Cannabis is often used individually, or in combination with many hallucinogens to amplify and extend the experience.
As dreams are considered by psychonauts to be a window into thought processes, many keep dream journals in order to better remember dreams and further their understanding of their own symbolic internal dialogue. Many attempt to not only remember their dreams, but engage in lucid dreaming, in which one is consciously aware of their state while dreaming.
Certain types of meditation, such as those practiced in eastern religions. This can range from Zen-type meditation where the user focuses on their breath or a koan, or repeating/focusing on a mantra in one's head, as done in some forms of Raja Yoga. Transcendental Meditation is also practiced by some psychonauts.
Ritual is often employed for purposes of grounding and centering one's self, to set one's focus and intentions, and to instill a conception of the significance and depth of psychonautical practice. Repeated use of ritual may also train the brain to associate certain activities and states of consciousness with specific situations, creating deeper experiences and allowing one to more easily enter altered states of consciousness.
Other technologies and practices employed include:
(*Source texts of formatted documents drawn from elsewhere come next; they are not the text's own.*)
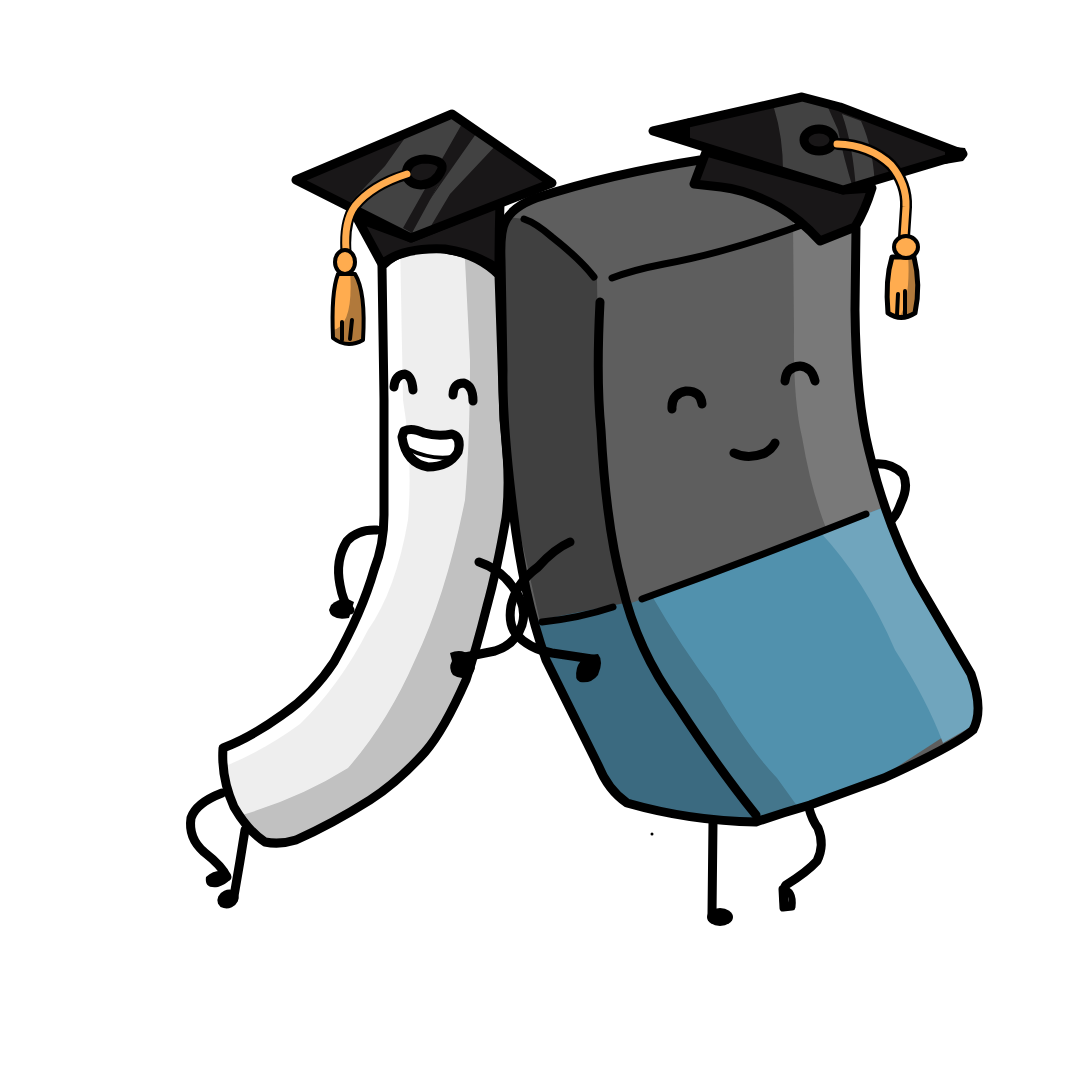
<!DOCTYPE html>
<html lang="en">
<head>
<meta charset="utf-8">
<title>Chalk and eraser graduates</title>
<style>
:root{--paper:#fff;--ink:#000;--chalk:#eee;--chalk-shade:#c1c1c1;--felt:#5e5e5e;--felt-dark:#404040;--felt-light:#797979;--blue:#5191ad;--blue-dark:#3b6a80;--blue-mid:#44768c;--blue-light:#70a5bd;--cap:#191718;--cap-sheen:#424242;--gold:#ffac4f;--gold-dark:#b1793b}
html,body{margin:0;background:var(--paper);overflow:hidden}
svg{display:block;width:1072px;height:1072px}
.line{fill:none;stroke:var(--ink);stroke-width:9;stroke-linecap:round;stroke-linejoin:round}
.thin{stroke-width:7}
.fine{stroke-width:4}
.ink{fill:var(--ink)}
.paper{fill:var(--paper)}
.cap{fill:var(--cap)}
.sheen{fill:var(--cap-sheen)}
.gold{fill:var(--gold)}
.gold-dark{fill:var(--gold-dark)}
</style>
</head>
<body>
<svg viewBox="0 0 1072 1072" role="img" aria-label="A smiling piece of chalk and a smiling eraser in graduation caps, leaning on each other">
<defs>
<path id="chalk-body" d="M382 266C400 248 424 246 445 249C470 253 488 264 499 275L504 420Q511 480 506 518Q497 570 487 606Q476 650 466 680Q444 730 425 752Q398 782 370 800Q332 824 296 840Q280 845 265 842Q248 831 234 807Q221 778 223 748Q250 738 282 715Q313 694 334 662Q362 612 374 570Q384 545 384 515L384 400Z"/>
<path id="eraser-body" d="M505 222Q512 207 536 198Q610 174 700 160L856 228L855 310Q856 400 869 451Q885 520 916 580L971 674Q984 710 973 730Q956 745 884 778L810 805Q782 813 756 822Q690 821 627 803Q608 790 598 765L546 660Q523 595 513 510Q502 420 503 370L501 260Q500 232 505 222Z"/>
<path id="left-board" d="M296 180L452 114L552 183L411 238Z"/>
<path id="right-board" d="M653 131L802 97L840 107L963 154L843 190Z"/>
<path id="left-tassel" d="M338 274Q331 292 333 338Q347 349 363 340Q366 292 355 274Z"/>
<path id="right-tassel" d="M892 257Q885 280 888 313Q901 322 915 313Q921 285 914 257Z"/>
<clipPath id="chalk-clip"><use href="#chalk-body"/></clipPath>
<clipPath id="eraser-clip"><use href="#eraser-body"/></clipPath>
<clipPath id="left-board-clip"><use href="#left-board"/></clipPath>
<clipPath id="right-board-clip"><use href="#right-board"/></clipPath>
<clipPath id="left-tassel-clip"><use href="#left-tassel"/></clipPath>
<clipPath id="right-tassel-clip"><use href="#right-tassel"/></clipPath>
</defs>

<g id="limbs-behind">
<path class="line" d="M377 530Q358 529 347 541Q335 560 340 585Q343 602 350 610"/>
<path class="ink" d="M331 605Q343 595 354 602L349 618Q331 621 329 610Z"/>
<path class="line" d="M873 464Q891 462 903 474Q909 486 901 503Q896 517 890 521"/>
<path class="line" d="M222 793Q196 803 191 818Q188 838 204 852Q222 866 227 877"/>
<path class="ink" d="M206 877Q217 867 230 873Q234 881 218 887Q204 889 206 877Z"/>
<path class="line" d="M245 830Q240 862 234 896"/>
<ellipse class="ink" cx="228" cy="899" rx="11" ry="9" transform="rotate(-25 228 899)"/>
<path class="line" d="M713 822L712 914"/>
<ellipse class="ink" cx="720" cy="917" rx="13" ry="9"/>
<path class="line" d="M809 808Q812 820 818 828Q825 845 817 861Q807 872 786 885Q782 889 785 906"/>
<path class="line thin" d="M782 889Q794 890 792 907L783 908Z"/>
</g>

<g id="chalk">
<g clip-path="url(#chalk-clip)">
<use href="#chalk-body" fill="var(--chalk)"/>
<path class="paper" d="M370 240H400L403 400Q413 460 408 520Q396 590 368 630Q340 685 300 724Q266 749 228 765L210 740L330 640L375 520Z"/>
<path fill="var(--chalk-shade)" d="M464 240L470 360Q470 440 465 500Q446 595 415 660Q388 722 348 768Q300 798 242 815L262 860L400 810L520 600V260Z"/>
</g>
<use class="line" href="#chalk-body"/>
<g id="chalk-face">
<path class="line" d="M394 387Q395 375 405 374Q412 376 413 390M453 395Q453 383 464 383Q473 386 473 401"/>
<path class="line paper" style="fill:var(--paper)" d="M404 431Q412 427 424 433Q438 437 452 434Q462 437 458 452Q449 467 428 467Q406 463 402 437Z"/>
<path class="line fine" d="M408 449Q430 460 452 457"/>
</g>
</g>

<g id="eraser">
<g clip-path="url(#eraser-clip)">
<use href="#eraser-body" fill="var(--felt)"/>
<path fill="var(--felt-dark)" d="M490 215L524 219Q570 245 597 279L599 400Q606 510 627 604L540 622L490 400Z"/>
<path fill="var(--felt-light)" d="M793 220H870V420L890 510L826 528Q811 490 802 437Q793 400 794 330Z"/>
<path fill="var(--blue)" d="M628 605L890 505L1000 700L800 830H740Z"/>
<path fill="var(--blue-light)" d="M820 532L890 505L1000 710L943 743Q927 700 895 650Q865 580 820 532Z"/>
<path fill="var(--blue-mid)" d="M628 604L652 596Q680 645 716 693Q750 750 777 778L800 810L757 830Q650 690 628 604Z"/>
<path fill="var(--blue-dark)" d="M530 622L625 603Q640 660 690 725L758 825H600Z"/>
</g>
<use class="line" href="#eraser-body"/>
<path class="line thin" d="M524 219Q536 223 552 237Q580 259 594 277M612 278Q633 270 664 264Q730 252 810 222"/>
<path class="line" d="M600 302Q596 380 601 430Q606 525 622 585Q637 650 677 705Q718 768 756 815"/>
<path class="line thin" d="M542 622Q580 618 613 607M642 599Q750 560 866 514"/>
<g id="eraser-face">
<path class="line" d="M672 409Q671 394 686 391Q701 391 702 404M785 381Q786 367 800 366Q812 367 815 381M734 453Q748 460 765 453Q772 449 775 443"/>
</g>
</g>

<g id="front-arms">
<path class="line" d="M570 542Q554 549 538 567Q516 583 511 606Q508 624 516 634Q529 649 552 653L592 659"/>
<path class="ink" d="M577 668Q581 655 598 654Q604 661 598 675Q591 684 580 682Q574 680 577 668Z"/>
<path class="line" d="M479 562Q500 569 512 586Q528 606 522 625Q515 645 495 651L465 657"/>
<path class="ink" d="M450 653Q462 648 471 656Q478 664 473 673Q464 682 453 675Q448 668 452 661Z"/>
</g>

<g id="chalk-cap">
<path class="cap line" style="fill:var(--cap)" d="M357 218L411 238L500 202Q499 236 499 270Q478 254 445 249Q403 247 382 264Z"/>
<g clip-path="url(#left-board-clip)">
<use class="cap" href="#left-board"/>
<path class="sheen" d="M412 128L458 106L477 130L450 165L405 242L345 208L385 166ZM478 131L498 143L450 194L425 236L408 231L438 188Z"/>
<path class="cap" d="M463 122L477 131L437 187L412 233L403 228L430 180Z"/>
</g>
<use class="line" href="#left-board"/>
<path class="line" style="fill:var(--cap)" d="M406 174Q407 160 425 159Q444 160 442 169Q436 184 421 185Q408 184 406 174Z"/>
<path class="line" style="stroke-width:11" d="M405 175Q372 185 355 206Q344 221 346 252"/>
<path class="line thin" style="stroke:var(--gold)" d="M407 174Q372 185 355 206Q344 221 346 250"/>
<g clip-path="url(#left-tassel-clip)">
<use class="gold" href="#left-tassel"/>
<path class="gold-dark" d="M350 270H375V350H333V330Q354 326 350 270Z"/>
</g>
<use class="line fine" href="#left-tassel"/>
<path class="line fine" d="M342 340V322M350 339L352 320"/>
<ellipse class="line fine" style="fill:var(--gold)" cx="345" cy="262" rx="10" ry="12"/>
</g>

<g id="eraser-cap">
<path class="line" style="fill:var(--cap)" d="M706 152L843 190L872 188Q865 211 855 227L820 241Q800 219 779 207Q748 190 721 187L694 184Z"/>
<g clip-path="url(#right-board-clip)">
<use class="cap" href="#right-board"/>
<path class="sheen" d="M774 96L822 94L838 130Q844 160 855 195L783 180Q784 140 774 108ZM842 114L861 121Q874 150 875 190L856 190Q853 145 842 114Z"/>
</g>
<use class="line" href="#right-board"/>
<path class="ink" d="M650 130L690 118L690 143ZM945 146L965 148Q969 155 963 161L945 164Z"/>
<ellipse class="line" style="fill:var(--cap)" cx="819" cy="140" rx="15" ry="11"/>
<path class="line" style="stroke-width:12" d="M838 144Q870 145 891 165Q907 184 906 207L904 237"/>
<path class="line thin" style="stroke:var(--gold)" d="M837 144Q870 145 891 165Q907 184 906 207L904 237"/>
<g clip-path="url(#right-tassel-clip)">
<use class="gold" href="#right-tassel"/>
<path class="gold-dark" d="M908 254H925V320H898Q911 300 908 254Z"/>
</g>
<use class="line fine" style="stroke-width:5" href="#right-tassel"/>
<path class="line fine" d="M897 315L898 294M905 315V291"/>
<ellipse class="line fine" style="fill:var(--gold)" cx="906" cy="247" rx="12" ry="11"/>
</g>
<circle class="ink" cx="652" cy="834" r="1.5"/>
</svg>
</body>
</html>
Psychonautic practice, especially when it involves the use of psychedelic drugs, is regarded by some as risky, undesirable, and dangerous. Many mental illnesses (e.g. schizophrenia, autism, narcolepsy, attention deficit disorder, mania) are known to result from altered states of consciousness and thought patterns, and the intentional increase of the brain's pliability is considered by some to increase the risk of mental illness. Long-term use of psychedelic drugs may induce hallucinogen persisting perception disorder, and certain meditation practices can cause a similar condition known as kundalini syndrome. However, as altered-consciousness therapies have proven effective for improving peoples' overall health, the controlled and informed pursuit of at least psychonautic practices is generally considered safe.
Psychonauts tend to be libertarian in social ideology, with a firm commitment to individual responsibility. Therefore, they tend to be risk-averse in comparison to other categories of recreational drug users. In general, they eschew the most dangerous and addictive drugs (e.g. cocaine, methamphetamine, heroin), finding them to be crude, toxic, and devoid of educational value. Since the goal of meditative and psychedlic practice is to disenslave oneself, the use of addictive drugs is clearly contrary to that goal. Additionally, psychonauts are often more likely to use drugs with established shamanic traditions, since they have more evidence of safety.
List of psychonauts
Scientists, philosophers and writers:
|This article is licensed under the GNU Free Documentation License. It uses material from the Wikipedia article "Psychonaut". A list of authors is available in Wikipedia.